Print

Print


In a message dated Tue, 8 Jan 2002 10:39:33 AM Eastern Standard Time, "Jose Pereira" <[log in to unmask]> writes:

> 
> In no way did I intend to hurt your feelings or speak on behalf of other 
> listmembers.
> 
> You may understand that after reading your note about the enlightening and idea-provoking way of reading FQ in this particular way I was quite naturally expecting to find these provoked thoughts (traces of enlightment?)at the end of your own posting, but failed in doing so.
> 
> It's my own point to which I still adhere (not imposing it on anyone on this list, however), that quoting poetry without a commentary may not be quite as 
useful, or thought-provoking, or enlightening, as it would have been if the commentary is attempted in the first place. As simple as that.
> 
> Sorry again if I have involuntarily caused a misunderstanding.
> 
> Cheers
> 
> J.
> 
> PS. For a change, could I suggest that we read EC with "In my end is my 
> beginning" as an opening line? And proceed this way to the very beginning 
> where it (the beginnig) actually proves to be "The end"?
> I found EC laid out in this particular way very thought-provoking lately:-))
> 

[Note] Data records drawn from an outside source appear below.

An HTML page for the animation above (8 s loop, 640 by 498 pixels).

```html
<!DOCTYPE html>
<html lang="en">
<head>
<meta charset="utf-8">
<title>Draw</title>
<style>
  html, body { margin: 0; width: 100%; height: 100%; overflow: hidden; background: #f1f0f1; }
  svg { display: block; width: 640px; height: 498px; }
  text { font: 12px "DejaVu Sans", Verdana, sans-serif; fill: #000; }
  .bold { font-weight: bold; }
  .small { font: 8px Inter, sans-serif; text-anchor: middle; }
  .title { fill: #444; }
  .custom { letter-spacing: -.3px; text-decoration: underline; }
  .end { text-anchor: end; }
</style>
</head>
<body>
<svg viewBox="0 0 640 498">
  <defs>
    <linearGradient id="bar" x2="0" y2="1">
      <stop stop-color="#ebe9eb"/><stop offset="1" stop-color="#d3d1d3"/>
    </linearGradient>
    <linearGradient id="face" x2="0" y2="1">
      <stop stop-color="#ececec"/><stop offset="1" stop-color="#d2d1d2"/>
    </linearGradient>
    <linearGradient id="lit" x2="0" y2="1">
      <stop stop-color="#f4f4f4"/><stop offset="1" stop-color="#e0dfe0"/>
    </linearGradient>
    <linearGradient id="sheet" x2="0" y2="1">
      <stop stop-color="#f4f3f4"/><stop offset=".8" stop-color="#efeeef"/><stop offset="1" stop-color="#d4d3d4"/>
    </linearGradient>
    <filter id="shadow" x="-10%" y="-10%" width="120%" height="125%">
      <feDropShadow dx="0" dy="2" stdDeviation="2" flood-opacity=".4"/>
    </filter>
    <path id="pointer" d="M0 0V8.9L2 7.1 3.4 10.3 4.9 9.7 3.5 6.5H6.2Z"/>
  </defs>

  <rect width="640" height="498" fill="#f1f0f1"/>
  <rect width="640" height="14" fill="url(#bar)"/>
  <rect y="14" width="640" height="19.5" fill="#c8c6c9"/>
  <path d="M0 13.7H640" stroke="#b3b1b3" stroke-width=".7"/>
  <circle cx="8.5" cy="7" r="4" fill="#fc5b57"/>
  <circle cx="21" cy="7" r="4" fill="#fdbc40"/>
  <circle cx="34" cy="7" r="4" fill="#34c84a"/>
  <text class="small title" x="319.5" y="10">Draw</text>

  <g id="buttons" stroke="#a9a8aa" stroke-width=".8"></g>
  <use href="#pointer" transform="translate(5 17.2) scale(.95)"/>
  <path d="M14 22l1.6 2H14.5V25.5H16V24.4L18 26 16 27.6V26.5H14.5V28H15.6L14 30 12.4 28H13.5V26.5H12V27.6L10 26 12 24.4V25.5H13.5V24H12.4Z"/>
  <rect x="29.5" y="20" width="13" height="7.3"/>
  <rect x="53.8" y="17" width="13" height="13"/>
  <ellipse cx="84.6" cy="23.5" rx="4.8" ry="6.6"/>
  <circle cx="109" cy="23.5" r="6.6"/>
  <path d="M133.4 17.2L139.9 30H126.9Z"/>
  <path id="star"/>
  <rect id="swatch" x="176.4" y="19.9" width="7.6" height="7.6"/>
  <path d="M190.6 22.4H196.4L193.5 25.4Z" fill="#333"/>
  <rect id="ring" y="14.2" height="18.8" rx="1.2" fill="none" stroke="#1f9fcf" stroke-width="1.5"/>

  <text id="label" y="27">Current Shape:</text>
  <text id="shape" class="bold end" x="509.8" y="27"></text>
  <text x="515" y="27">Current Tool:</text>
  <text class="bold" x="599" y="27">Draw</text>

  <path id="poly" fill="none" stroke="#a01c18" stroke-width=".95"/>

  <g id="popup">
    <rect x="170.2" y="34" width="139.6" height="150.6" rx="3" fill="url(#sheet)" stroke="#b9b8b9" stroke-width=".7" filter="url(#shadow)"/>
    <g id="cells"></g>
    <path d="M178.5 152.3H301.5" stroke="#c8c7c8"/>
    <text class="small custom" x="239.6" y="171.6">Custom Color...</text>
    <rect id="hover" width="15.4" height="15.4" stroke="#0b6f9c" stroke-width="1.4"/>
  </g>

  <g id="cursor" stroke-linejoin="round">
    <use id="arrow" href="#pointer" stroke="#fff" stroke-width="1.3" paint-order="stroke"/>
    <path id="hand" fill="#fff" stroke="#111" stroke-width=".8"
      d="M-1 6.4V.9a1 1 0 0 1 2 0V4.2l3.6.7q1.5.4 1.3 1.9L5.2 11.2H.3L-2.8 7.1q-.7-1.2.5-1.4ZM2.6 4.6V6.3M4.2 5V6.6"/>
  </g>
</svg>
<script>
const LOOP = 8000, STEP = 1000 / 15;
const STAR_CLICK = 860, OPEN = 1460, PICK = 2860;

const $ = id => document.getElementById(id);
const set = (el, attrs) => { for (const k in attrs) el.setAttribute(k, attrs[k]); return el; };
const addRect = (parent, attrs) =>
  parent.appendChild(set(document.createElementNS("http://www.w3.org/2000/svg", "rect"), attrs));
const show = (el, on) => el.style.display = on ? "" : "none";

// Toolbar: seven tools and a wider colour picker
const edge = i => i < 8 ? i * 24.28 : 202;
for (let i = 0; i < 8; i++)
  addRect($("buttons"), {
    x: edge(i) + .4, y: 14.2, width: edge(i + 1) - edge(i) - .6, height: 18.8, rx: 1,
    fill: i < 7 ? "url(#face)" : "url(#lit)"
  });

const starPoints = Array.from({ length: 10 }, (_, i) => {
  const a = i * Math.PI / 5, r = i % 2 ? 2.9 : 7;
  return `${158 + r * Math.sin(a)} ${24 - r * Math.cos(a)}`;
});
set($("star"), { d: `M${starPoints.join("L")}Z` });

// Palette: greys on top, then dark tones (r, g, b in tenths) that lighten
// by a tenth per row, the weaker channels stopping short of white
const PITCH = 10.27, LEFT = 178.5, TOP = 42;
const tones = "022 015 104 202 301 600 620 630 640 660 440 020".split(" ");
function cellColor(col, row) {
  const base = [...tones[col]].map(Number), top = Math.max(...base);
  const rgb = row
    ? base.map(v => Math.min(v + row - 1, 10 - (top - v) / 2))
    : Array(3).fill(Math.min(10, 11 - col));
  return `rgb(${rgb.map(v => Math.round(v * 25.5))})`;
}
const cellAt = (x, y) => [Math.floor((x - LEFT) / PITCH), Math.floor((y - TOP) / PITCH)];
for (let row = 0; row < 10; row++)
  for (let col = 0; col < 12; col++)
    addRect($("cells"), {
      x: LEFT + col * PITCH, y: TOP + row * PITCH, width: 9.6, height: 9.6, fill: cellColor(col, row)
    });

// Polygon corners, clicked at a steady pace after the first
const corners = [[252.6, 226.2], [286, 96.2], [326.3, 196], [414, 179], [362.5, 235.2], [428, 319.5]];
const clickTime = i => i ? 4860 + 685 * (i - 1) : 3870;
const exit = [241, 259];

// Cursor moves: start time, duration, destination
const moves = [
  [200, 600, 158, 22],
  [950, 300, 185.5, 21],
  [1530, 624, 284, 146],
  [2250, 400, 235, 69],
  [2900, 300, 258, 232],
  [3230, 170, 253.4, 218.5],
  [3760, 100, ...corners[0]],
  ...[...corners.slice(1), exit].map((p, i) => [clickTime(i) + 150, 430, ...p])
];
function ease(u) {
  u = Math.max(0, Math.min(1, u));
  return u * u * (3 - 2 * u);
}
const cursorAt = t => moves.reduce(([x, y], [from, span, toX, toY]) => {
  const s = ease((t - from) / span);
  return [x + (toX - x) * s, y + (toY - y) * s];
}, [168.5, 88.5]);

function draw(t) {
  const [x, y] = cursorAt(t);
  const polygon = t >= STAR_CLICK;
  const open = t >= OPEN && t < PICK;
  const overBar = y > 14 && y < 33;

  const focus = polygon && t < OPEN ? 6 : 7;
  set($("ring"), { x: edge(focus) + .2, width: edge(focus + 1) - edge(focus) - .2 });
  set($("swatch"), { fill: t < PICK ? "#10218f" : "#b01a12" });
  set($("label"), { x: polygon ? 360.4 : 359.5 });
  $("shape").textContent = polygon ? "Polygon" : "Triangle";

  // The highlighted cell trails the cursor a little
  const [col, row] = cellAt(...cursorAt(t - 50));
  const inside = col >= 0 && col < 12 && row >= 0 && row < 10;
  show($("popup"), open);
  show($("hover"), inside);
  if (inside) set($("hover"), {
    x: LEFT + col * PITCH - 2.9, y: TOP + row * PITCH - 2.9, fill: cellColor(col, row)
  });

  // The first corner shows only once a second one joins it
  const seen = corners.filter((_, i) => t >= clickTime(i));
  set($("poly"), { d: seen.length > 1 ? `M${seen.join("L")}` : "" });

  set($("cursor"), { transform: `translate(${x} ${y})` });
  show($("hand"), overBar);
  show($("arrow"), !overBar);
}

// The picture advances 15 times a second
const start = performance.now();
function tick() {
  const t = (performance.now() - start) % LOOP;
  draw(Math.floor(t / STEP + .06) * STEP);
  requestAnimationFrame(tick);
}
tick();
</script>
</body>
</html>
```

I've addressed your sound observation that commentary -- I would add, if it rises to a certain level -- is preferable to mere text.  However, the fact that I've not come up with commentary by this method for current distribution does not mean that the method is invalid.  The fault may be mine, or due to time constraints.

I take your point regarding non-sequential reading of a work.  Here, however, Eliot chose to regard, as a group, four separate poems, each with five numbered sections.  To those who have read the poems many times in sequence, and have an abiding interest in them, the idea of reading the sections in the way I've proposed is, I believe, rather different than reading any of them backwards.  I suspect, if we had a prolonged discussion on the subject, you would agree.

In any case, apologies over such things are really not necessary -- though, as they say, it never hurts to say you're sorry, even if you don't mean it.  I'm not terribly thin-skinned, and was more intersted in defending my proposed method of reading than in responding to any personal attack. 

Ideally, I'll be able to demonstrate the worth of my proposal by finding something terribly profound to say after employing it.  If not, and more likely, someone else may.  If neither, I still say, no harm done.

Tom K